Cyber attackers are increasingly leveraging web shell malware to get persistent access to compromised networks, the US National Security Agency and the Australian Signals Directorate warn.
What are web shells?
Web shells are malicious scripts that are uploaded to target systems (usually web servers) to enable attackers to control it remotely. In affect, they create a backdoor into the target system.
The threat is not limited to internet-facing web servers, though, and can be deployed on non-internet facing internal content management systems or network device management interfaces.
Preventing web shell installation
Attackers usually manage to deploy web shells by exploiting web application vulnerabilities, weak server security configuration, or by uploading to otherwise compromised systems.

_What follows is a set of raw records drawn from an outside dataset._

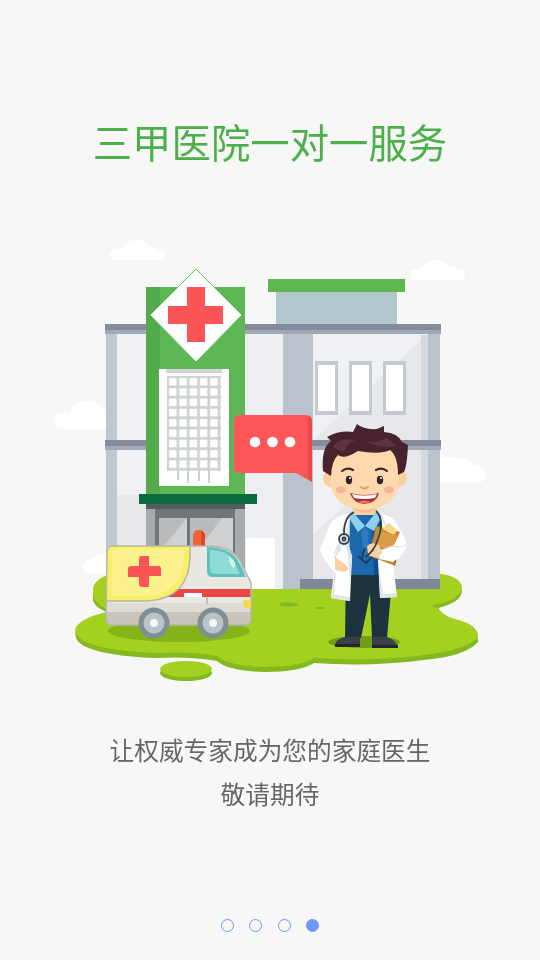
<!DOCTYPE html>
<html lang="zh-CN">
<head>
<meta charset="utf-8">
<title>三甲医院一对一服务</title>
<style>
:root {
  --page: #f7f7f7;
  --green: #4cb04a;
  --text: #666;
  --dot: #7196fa;
}
* { box-sizing: border-box; margin: 0; padding: 0; }
html, body { width: 540px; height: 960px; overflow: hidden; }
body { background: var(--page); font-family: "Noto Sans CJK SC", "Noto Sans CJK JP", sans-serif; }
.onboarding { position: relative; width: 540px; height: 960px; overflow: hidden; text-align: center; }
.headline { position: absolute; top: 111px; width: 100%; font-size: 39.4px; line-height: 60px; font-weight: 350; color: var(--green); white-space: nowrap; }
.scene { position: absolute; left: 0; top: 0; }
.message { position: absolute; top: 727px; width: 100%; font-size: 24.7px; line-height: 44px; font-weight: 350; color: var(--text); }
.pager { position: absolute; top: 919px; left: 221px; display: flex; gap: 15.3px; list-style: none; }
.pager li { width: 13px; height: 13px; border: 1.5px solid var(--dot); border-radius: 50%; }
.pager .current { background: var(--dot); }
</style>
</head>
<body>
<main class="onboarding">
<svg class="scene" width="540" height="960" viewBox="0 0 540 960" role="img" aria-label="医院、救护车和医生">
  <defs>
    <path id="cloud" d="M6 20Q0 20 0 15Q0 9 8 10Q9 7 13 8Q16 0 26 0Q36 0 39 7Q44 5 47 10Q55 9 55 15Q55 20 49 20Z"/>
    <pattern id="panes" x="167" y="376" width="10.3" height="10.3" patternUnits="userSpaceOnUse">
      <rect x="2" y="2" width="7.5" height="7.5" fill="#fff"/>
    </pattern>
    <g id="wheel">
      <circle r="15.5" fill="#808d93"/>
      <circle r="10.5" fill="#b7c5c9"/>
      <circle r="4" fill="#f4f6f6"/>
    </g>
    <g id="window">
      <rect width="23" height="54" fill="#c3c9d0"/>
      <rect x="3" y="4" width="17" height="46" fill="#fff"/>
    </g>
    <clipPath id="van-body">
      <path d="M107 552Q107 546 113 546H207Q232 546 240 561L251 583V619Q251 625 245 625H112Q106 625 106 619Z"/>
    </clipPath>
  </defs>

  <g id="clouds" fill="#fff">
    <use href="#cloud" x="110" y="240"/>
    <use href="#cloud" x="410" y="260"/>
    <path d="M61 429Q54 428 54 421Q54 414 62 413Q67 412 70 414Q73 401 88 401Q102 402 106 412V429Z"/>
    <path d="M440 459Q450 455 460 459Q469 456 473 465Q485 466 485 475Q485 483 476 483H440Z"/>
    <path d="M88 574Q82 573 83 566Q85 559 93 559Q98 553 108 554V574Z"/>
  </g>

  <g id="lawn">
    <path fill="#84b81f" d="M93 591Q96 580 118 577H430Q460 578 462 591Q461 603 437 608Q438 617 455 622Q479 627 478 642Q466 656 424 660Q370 667 314 663Q300 672 264 672Q228 671 217 661Q190 656 156 658Q104 656 84 646Q73 640 76 630Q84 619 112 614Q96 609 93 601Z"/>
    <path fill="#a4d01f" d="M93 588Q96 576 118 573H430Q460 574 462 587Q461 599 438 604Q438 614 455 619Q479 625 478 637Q466 650 424 655Q370 662 314 658Q300 667 264 667Q228 666 217 656Q190 651 156 653Q104 651 84 641Q73 635 76 627Q84 616 112 611Q94 605 93 594Z"/>
    <ellipse cx="186" cy="673" rx="26" ry="8" fill="#84b81f"/>
    <ellipse cx="186" cy="669" rx="26" ry="8" fill="#a4d01f"/>
    <path fill="#84b81f" d="M280 603Q293 601 300 605Q290 608 280 606ZM314 608Q320 606 326 608Q320 610 314 608ZM432 606Q437 602 447 605L438 608Z"/>
  </g>

  <g id="hospital">
    <rect x="268" y="279" width="137" height="13" fill="#5db751"/>
    <rect x="276" y="292" width="121" height="33" fill="#b1c7cd"/>
    <rect x="106" y="330" width="334" height="259" fill="#e6e8ec"/>
    <path fill="#f0f1f4" d="M117 330H147V440H117ZM117 446H147V495H117ZM313 334H428L313 440ZM313 446H408L313 535Z"/>
    <rect x="106" y="330" width="11" height="250" fill="#bfc7d0"/>
    <rect x="245" y="330" width="38" height="259" fill="#eceef1"/>
    <rect x="283" y="330" width="30" height="259" fill="#bac3cb"/>
    <rect x="428" y="330" width="12" height="250" fill="#bac3cb"/>
    <path fill="#d5dae0" d="M421 335H428V440H421ZM421 446H428V580H421Z"/>
    <path fill="#858b9c" d="M105 324H441V330H105ZM105 440H441V446H105Z"/>
    <path fill="#a2a9b6" d="M105 330H441V334H105ZM105 446H441V450H105Z"/>
    <rect x="300" y="579" width="140" height="10" fill="#7f879a"/>
    <use href="#window" x="315" y="361"/>
    <use href="#window" x="349" y="361"/>
    <use href="#window" x="383" y="361"/>
    <rect x="246" y="538" width="29" height="51" fill="#fff"/>

    <g id="entrance">
      <rect x="146" y="504" width="99" height="86" fill="#a6abae"/>
      <rect x="155" y="504" width="80" height="86" fill="#707579"/>
      <path fill="#b8babc" d="M159 518H187V590H159ZM190 518H233V590H190Z"/>
      <path fill="#cfd0d1" d="M159 552L187 518V590H159ZM190 560L222 518H233V590H190Z"/>
      <path d="M146 504H245V509H146Z" fill="#555c60"/>
    </g>
    <g id="tower">
      <rect x="146" y="287" width="99" height="207" fill="#5db755"/>
      <path d="M146 287H160V494H146Z" fill="#54ab4c"/>
      <rect x="139" y="494" width="118" height="10" fill="#0b6a3e"/>
      <rect x="159" y="369" width="70" height="117" fill="#fff"/>
      <rect x="166" y="369" width="56" height="4" fill="#d3d5d6"/>
      <rect x="167" y="376" width="54" height="95" fill="#cfd2d4"/>
      <rect x="167" y="376" width="54" height="95" fill="url(#panes)"/>
      <path fill="#cfd2d4" d="M177 471H179V480H177ZM187 471H189V483H187ZM198 471H200V481H198ZM208 471H210V483H208Z"/>
      <path fill="#fff" stroke="#65ba5c" stroke-width="1" d="M196 269L242 315L196 362L150 315Z"/>
      <path fill="#fc5558" d="M187 287H205V306H223V324H205V342H187V324H168V306H187Z"/>
    </g>
  </g>

  <g id="ambulance">
    <ellipse cx="179" cy="631" rx="71" ry="11" fill="#83b51b"/>
    <path fill="#f16534" d="M193 546V535Q194 530 199 530Q204 530 205 535V546Z"/>
    <path fill="#d94b25" d="M201 531Q205 532 205 536V546H201Z"/>
    <g clip-path="url(#van-body)">
      <rect x="104" y="544" width="150" height="84" fill="#e9e7e1"/>
      <rect x="104" y="589" width="150" height="8" fill="#e94646"/>
      <path fill="#f9ee67" d="M104 544H190V557Q189 598 148 601Q128 603 104 601Z"/>
      <path fill="#fbf28e" d="M112 549H184V557Q183 592 148 596H112Z"/>
      <path fill="#c9c5bd" d="M104 612H254V628H104Z"/>
      <path fill="#dfdcd5" d="M104 603H254V612H104Z"/>
    </g>
    <path fill="#5ec1be" d="M207 547Q228 547 237 559Q242 567 246 577H213Q207 577 207 571Z"/>
    <path fill="#8fdbd6" d="M210 550Q225 550 233 559L240 574H215Q210 574 210 569Z"/>
    <path fill="#d4f3ef" d="M229 556L234 561Q237 566 233 568Q229 564 229 556Z"/>
    <path fill="#fc5558" d="M140 556H149V566H159Q161 566 161 569V576H149V587H142Q139 587 139 584V577H128V569Q128 566 131 566H139V558Z"/>
    <path fill="none" stroke="#b9b4aa" stroke-width="1.5" d="M107 552Q107 546 113 546H207Q232 546 240 561L251 583V619Q251 625 245 625H112Q106 625 106 619ZM190 546V557Q189 598 148 601H107M207 597V604"/>
    <path d="M184 593H202V597H184Z" fill="#fff"/>
    <path d="M243 600H251V608H246Q243 607 243 600Z" fill="#f8d84c"/>
    <use href="#wheel" x="154" y="623"/>
    <use href="#wheel" x="213" y="623"/>
  </g>

  <g id="speech">
    <path fill="#fd5558" d="M240 415H306Q312 415 312 421V482Q303 477 296 473H240Q234 473 234 467V421Q234 415 240 415Z"/>
    <path fill="#e9494e" d="M308 415.500Q312 417 312 421V482L308 479Z"/>
    <g fill="#fff"><circle cx="255" cy="442" r="5.300"/><circle cx="272.500" cy="442" r="5.300"/><circle cx="290" cy="442" r="5.300"/></g>
  </g>

  <g id="doctor">
    <ellipse cx="364" cy="642" rx="36" ry="6" fill="#6f9d18"/>
    <g id="legs">
      <path fill="#1d3340" d="M346 568H393L387 638H372L370 594L361 638H345Z"/>
      <path fill="#3a3f48" d="M335 645Q336 639 345 637H360V646H335ZM372 637H387Q396 640 398 647H372Z"/>
      <path fill="#22262c" d="M335 644H360V647H335ZM372 645H398V648H372Z"/>
    </g>
    <g id="outfit">
      <path fill="#fbd0a0" d="M353 502H377V519L365 527L354 518Z"/>
      <path fill="#1c68ad" d="M350 515H381L386 575H349Z"/>
      <path fill="#12508d" d="M372 520H381L386 575H374Z"/>
      <path fill="#8fd0ef" d="M352 511L365 526L358 532L349 518ZM377 511L381 518L374 531L365 526Z"/>
      <path fill="#2c7cc4" d="M365 526L369 533L365 562L361 533Z"/>
      <path fill="#fff" d="M350 513Q335 516 330 524L320 549Q320 555 334 572L331 598L350 601L352 556L345 534Z"/>
      <path fill="#fff" d="M380 513Q393 516 398 525L407 544Q405 555 393 563L397 597L380 598L378 560L385 535Z"/>
      <path fill="#dfe7ec" d="M339 541L341 550L333 555L336 548ZM331 594L350 597V601L331 598ZM379 567L383 594L397 593V597L380 598ZM345 534L352 556L350 585L348 556Z"/>
      <path fill="none" stroke="#d3dde3" stroke-width="1.200" d="M340 538L339 551L335 557L344 568M335 573L333 597M350 513L342 530L347 534L343 540L352 557M380 513L387 528L383 534L386 540"/>
      <path fill="#fbd0a0" d="M335 558Q344 562 349 569L344 572L335 570Z"/>
    </g>
    <g id="clipboard">
      <path fill="#c9862f" d="M376 526L400 532L393 565L369 556Z"/>
      <path fill="#a9691f" d="M400 532L402 534L395 566L393 565Z"/>
      <path fill="#f6d889" d="M382 529L389 523L397 530L394 535Z"/>
      <path fill="#d99d47" d="M379 531L397 535L394 550L376 546Z"/>
      <path fill="#fff" d="M401 530L407 543Q406 553 393 562L379 559L378 551L394 545Z"/>
      <path fill="#fbd0a0" d="M367 546Q372 541 379 545L382 553L377 558L368 555Z"/>
      <path stroke="#d3dde3" stroke-width="1" fill="none" d="M407 543Q404 549 394 546L378 551L379 559"/>
    </g>
    <g id="stethoscope" fill="none" stroke="#35424d" stroke-width="1.800">
      <path d="M354 512Q344 517 344 533M376 511Q385 520 378 539Q374 552 365 557"/>
      <circle cx="344" cy="539" r="5" fill="#d7dfe4"/>
      <circle cx="344" cy="539" r="1.500"/>
      <path stroke="#183b60" d="M358 556L366 563L372 557M365 548L362 558"/>
    </g>
    <g id="head">
      <path fill="#f4bd87" d="M352 502Q365 512 378 502V508Q365 517 352 508Z"/>
      <path fill="#fbd0a0" d="M331 472Q323 470 323 479Q324 488 334 487ZM397 472Q407 469 407 478Q406 488 396 487Z"/>
      <path fill="#fed9ae" d="M330 462Q331 440 364 440Q398 440 399 465V480Q398 508 365 510Q331 508 330 480Z"/>
      <path fill="#47232e" d="M323 471Q321 448 331 441L327 437Q340 430 353 432L357 424Q364 430 377 429L384 426L384 432Q398 433 402 442L408 445Q407 466 404 472L398 475Q398 456 390 450Q380 455 358 451Q344 460 338 455Q332 460 331 476Z"/>
      <path fill="#5e3440" d="M333 446Q341 437 355 440Q347 443 344 451Q338 452 333 446ZM362 440Q373 445 387 438L397 446Q380 449 362 440Z"/>
      <path fill="none" stroke="#47232e" stroke-width="2.200" stroke-linecap="round" d="M342 471Q347 467 353 470M376 470Q382 467 387 471"/>
      <g fill="#35232b"><ellipse cx="349" cy="480" rx="3.200" ry="4.200"/><ellipse cx="380" cy="480" rx="3.200" ry="4.200"/></g>
      <g fill="#fff"><circle cx="350" cy="478" r="1"/><circle cx="381" cy="478" r="1"/></g>
      <path d="M361 487Q364 490 368 487" fill="none" stroke="#df9968" stroke-width="1.800" stroke-linecap="round"/>
      <g fill="#f8b392"><ellipse cx="341" cy="490" rx="5" ry="3.500"/><ellipse cx="389" cy="490" rx="5" ry="3.500"/></g>
      <path fill="#a92e32" d="M350 493Q364 497 379 493Q376 504 364 504Q353 503 350 493Z"/>
      <path fill="#fff" d="M352 494Q364 497 377 494L375 498Q364 500 354 498Z"/>
      <path fill="#ee706a" d="M358 502Q364 499 371 502Q364 505 358 502Z"/>
    </g>
  </g>
</svg>
<h1 class="headline">三甲医院一对一服务</h1>
<p class="message">让权威专家成为您的家庭医生<br>敬请期待</p>
<ol class="pager" aria-label="第4页，共4页">
  <li></li><li></li><li></li><li class="current"></li>
</ol>
</main>
</body>
</html>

Among the web application vulnerabilities that are commonly exploited to install web shell malware are:
- CVE-2019-0604 (affecting Microsoft SharePoint)
- CVE-2019-19781 (affecting Citrix appliances)
- CVE-2019-3396 and CVE-2019-3398 (affecting Atlassian Confluence Server and Data Center Widget Connector)
- CVE-2019-9978 (affecting the social-warfare plugin for WordPress)
- CVE-2019-18935, CVE-2017-11317 and CVE-2017-11357 (affecting Progress Telerik UI)
- CVE-2019-11580 (affecting Atlassian Crowd)
- CVE-2020-10189 (affecting Zoho ManageEngine Desktop Central)
- CVE-2019-8394 (affecting Zoho ManageEngine ServiceDesk Plus)
- CVE-2020-0688 (affecting Microsoft Exchange Server)
- CVE-2018-15961 (affecting Adobe ColdFusion).
“This list is not intended to be exhaustive, but it provides insight on some frequently exploited cases,” the agencies noted, and advised organizations to regularly patch/update web apps and limit their permissions.
“In particular, web applications should not have permission to write directly to a web accessible directory or modify web accessible code. Attackers are unable to upload a web shell to a vulnerable application if the web server blocks access to the web accessible directory,” they pointed out.
If the latter step is not possible, they advised orgs to implement file integrity monitoring to block file changes to web accessible directories or alert when changes occur.
Finally, they should add defense layers such as Intrusion Prevention Systems (IPS) and Web Application Firewalls (WAF), and improve network segregation and harden web servers.
Detecting installed web shells
“Web shells are difficult to detect as they are easily modified by attackers and often employ encryption, encoding, and obfuscation,” the agencies explained. That’s what makes them so useful to attackers and so dangerous to defenders.
There are several methods that can be used to detect their presence, such as:
- Comparing a verified benign version of the web app against the production version (and analyzing the discrepancies)
- Monitoring web traffic for anomalies
- Detection based on signatures (can work for detecting popular web shells that have been minimally modified)
- Monitoring for unexpected network flows
- Using Endpoint Detection and Response (EDR) and logging tools such as Microsoft Sysmon or Auditd (on Linux systems) to spot system call or process lineage abnormalities
The NSA has set up a GitHub repository with tools and signatures that can help defenders implement these techniques.
Finally, the agencies warn, organizations that find a web shell on one or more of their systems should investigate how far the attacker penetrated within the network.